_Work instruction_: Pick out every line of the entries below where "fifth" occurs, and copy those lines.

_Material supplied_:
^^^^^^^^
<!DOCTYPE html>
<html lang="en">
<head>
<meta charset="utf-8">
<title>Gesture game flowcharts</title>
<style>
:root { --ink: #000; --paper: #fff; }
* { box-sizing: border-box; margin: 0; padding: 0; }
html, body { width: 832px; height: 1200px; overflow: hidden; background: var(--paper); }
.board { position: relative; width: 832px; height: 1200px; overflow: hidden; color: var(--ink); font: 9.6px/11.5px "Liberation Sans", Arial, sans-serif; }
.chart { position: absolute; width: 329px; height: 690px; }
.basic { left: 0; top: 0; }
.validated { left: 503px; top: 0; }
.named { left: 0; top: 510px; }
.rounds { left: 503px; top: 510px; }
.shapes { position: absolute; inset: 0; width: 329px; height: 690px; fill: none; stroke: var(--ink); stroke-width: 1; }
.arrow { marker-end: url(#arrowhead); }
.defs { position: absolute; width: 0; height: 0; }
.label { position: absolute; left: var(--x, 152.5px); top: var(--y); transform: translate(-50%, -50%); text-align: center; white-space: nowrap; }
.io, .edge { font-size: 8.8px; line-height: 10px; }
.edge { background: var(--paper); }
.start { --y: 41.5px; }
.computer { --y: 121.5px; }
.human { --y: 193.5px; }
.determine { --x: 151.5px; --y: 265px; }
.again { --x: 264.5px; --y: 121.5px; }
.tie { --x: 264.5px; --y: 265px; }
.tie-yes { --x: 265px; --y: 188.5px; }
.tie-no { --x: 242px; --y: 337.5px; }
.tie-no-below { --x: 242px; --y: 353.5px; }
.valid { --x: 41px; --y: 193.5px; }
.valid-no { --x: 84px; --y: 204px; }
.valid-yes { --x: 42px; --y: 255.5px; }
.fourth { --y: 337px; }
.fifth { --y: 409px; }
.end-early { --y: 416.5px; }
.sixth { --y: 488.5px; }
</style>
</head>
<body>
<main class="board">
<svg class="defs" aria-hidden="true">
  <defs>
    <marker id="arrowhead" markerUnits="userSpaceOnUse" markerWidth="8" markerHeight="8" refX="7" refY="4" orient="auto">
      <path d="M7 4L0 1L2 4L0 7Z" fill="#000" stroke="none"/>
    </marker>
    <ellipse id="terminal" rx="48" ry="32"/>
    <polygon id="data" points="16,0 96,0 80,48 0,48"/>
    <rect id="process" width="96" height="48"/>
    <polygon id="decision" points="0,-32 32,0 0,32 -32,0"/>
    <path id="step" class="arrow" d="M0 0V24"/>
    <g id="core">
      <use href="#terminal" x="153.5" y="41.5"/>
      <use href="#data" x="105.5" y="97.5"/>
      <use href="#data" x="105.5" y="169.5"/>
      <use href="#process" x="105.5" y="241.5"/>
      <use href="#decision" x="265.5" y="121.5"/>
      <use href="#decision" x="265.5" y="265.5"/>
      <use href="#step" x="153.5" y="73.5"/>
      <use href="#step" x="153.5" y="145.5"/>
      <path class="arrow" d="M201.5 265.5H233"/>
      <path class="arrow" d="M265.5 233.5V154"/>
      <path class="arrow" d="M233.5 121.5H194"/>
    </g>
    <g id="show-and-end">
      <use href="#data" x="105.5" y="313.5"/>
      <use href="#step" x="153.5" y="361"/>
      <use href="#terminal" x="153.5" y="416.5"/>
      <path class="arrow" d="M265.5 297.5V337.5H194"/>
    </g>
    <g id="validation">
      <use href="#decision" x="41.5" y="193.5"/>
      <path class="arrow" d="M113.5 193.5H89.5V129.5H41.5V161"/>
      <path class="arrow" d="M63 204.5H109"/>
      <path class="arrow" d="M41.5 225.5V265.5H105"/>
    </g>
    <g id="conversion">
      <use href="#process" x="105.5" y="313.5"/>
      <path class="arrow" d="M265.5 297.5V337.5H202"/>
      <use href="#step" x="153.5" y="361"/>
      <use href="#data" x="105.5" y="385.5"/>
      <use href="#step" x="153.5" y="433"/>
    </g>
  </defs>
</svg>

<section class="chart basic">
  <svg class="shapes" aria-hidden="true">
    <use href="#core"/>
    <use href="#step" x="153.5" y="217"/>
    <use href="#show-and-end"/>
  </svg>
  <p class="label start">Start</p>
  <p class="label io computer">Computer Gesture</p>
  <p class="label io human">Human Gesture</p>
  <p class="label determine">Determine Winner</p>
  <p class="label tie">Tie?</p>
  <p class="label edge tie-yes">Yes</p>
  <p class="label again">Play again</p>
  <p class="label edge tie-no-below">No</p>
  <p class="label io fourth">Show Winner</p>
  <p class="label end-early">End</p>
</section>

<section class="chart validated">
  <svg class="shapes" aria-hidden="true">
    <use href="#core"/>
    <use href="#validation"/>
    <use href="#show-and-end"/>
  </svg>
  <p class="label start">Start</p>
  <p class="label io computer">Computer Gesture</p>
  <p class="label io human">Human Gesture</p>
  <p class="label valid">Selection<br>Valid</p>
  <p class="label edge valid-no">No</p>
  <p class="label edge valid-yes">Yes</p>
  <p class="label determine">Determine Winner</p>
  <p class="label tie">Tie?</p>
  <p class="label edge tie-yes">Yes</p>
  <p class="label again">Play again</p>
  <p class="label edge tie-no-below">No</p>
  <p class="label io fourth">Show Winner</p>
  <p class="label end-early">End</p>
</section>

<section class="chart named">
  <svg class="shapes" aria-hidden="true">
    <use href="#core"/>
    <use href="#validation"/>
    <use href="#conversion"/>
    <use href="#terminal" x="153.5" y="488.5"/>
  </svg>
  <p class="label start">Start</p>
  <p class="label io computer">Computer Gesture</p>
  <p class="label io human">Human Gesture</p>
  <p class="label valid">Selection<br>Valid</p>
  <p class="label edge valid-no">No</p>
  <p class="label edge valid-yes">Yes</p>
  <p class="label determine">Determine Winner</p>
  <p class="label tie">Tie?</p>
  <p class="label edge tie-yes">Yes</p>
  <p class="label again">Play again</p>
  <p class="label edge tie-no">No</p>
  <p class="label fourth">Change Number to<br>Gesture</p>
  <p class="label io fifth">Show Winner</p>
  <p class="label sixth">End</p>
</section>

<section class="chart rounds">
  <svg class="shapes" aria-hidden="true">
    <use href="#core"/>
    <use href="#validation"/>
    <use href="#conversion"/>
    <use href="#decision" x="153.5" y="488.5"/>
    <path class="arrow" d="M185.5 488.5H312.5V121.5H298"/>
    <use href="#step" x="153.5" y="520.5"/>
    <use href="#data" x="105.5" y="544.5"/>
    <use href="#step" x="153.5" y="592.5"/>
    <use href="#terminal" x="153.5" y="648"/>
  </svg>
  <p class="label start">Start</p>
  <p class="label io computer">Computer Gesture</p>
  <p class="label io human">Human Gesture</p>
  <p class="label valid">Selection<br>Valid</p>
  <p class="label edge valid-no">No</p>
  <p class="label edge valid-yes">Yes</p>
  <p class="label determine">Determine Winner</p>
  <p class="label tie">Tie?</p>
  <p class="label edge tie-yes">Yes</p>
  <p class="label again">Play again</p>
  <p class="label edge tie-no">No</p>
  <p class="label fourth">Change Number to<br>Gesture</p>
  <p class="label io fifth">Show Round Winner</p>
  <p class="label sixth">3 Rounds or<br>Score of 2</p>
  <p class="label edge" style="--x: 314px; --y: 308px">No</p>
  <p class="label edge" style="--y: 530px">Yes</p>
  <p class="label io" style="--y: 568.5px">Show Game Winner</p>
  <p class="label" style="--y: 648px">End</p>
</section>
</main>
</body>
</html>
^^^^^^^^
_Task response_:
.fifth { --y: 409px; }
  <p class="label io fifth">Show Winner</p>
  <p class="label io fifth">Show Round Winner</p>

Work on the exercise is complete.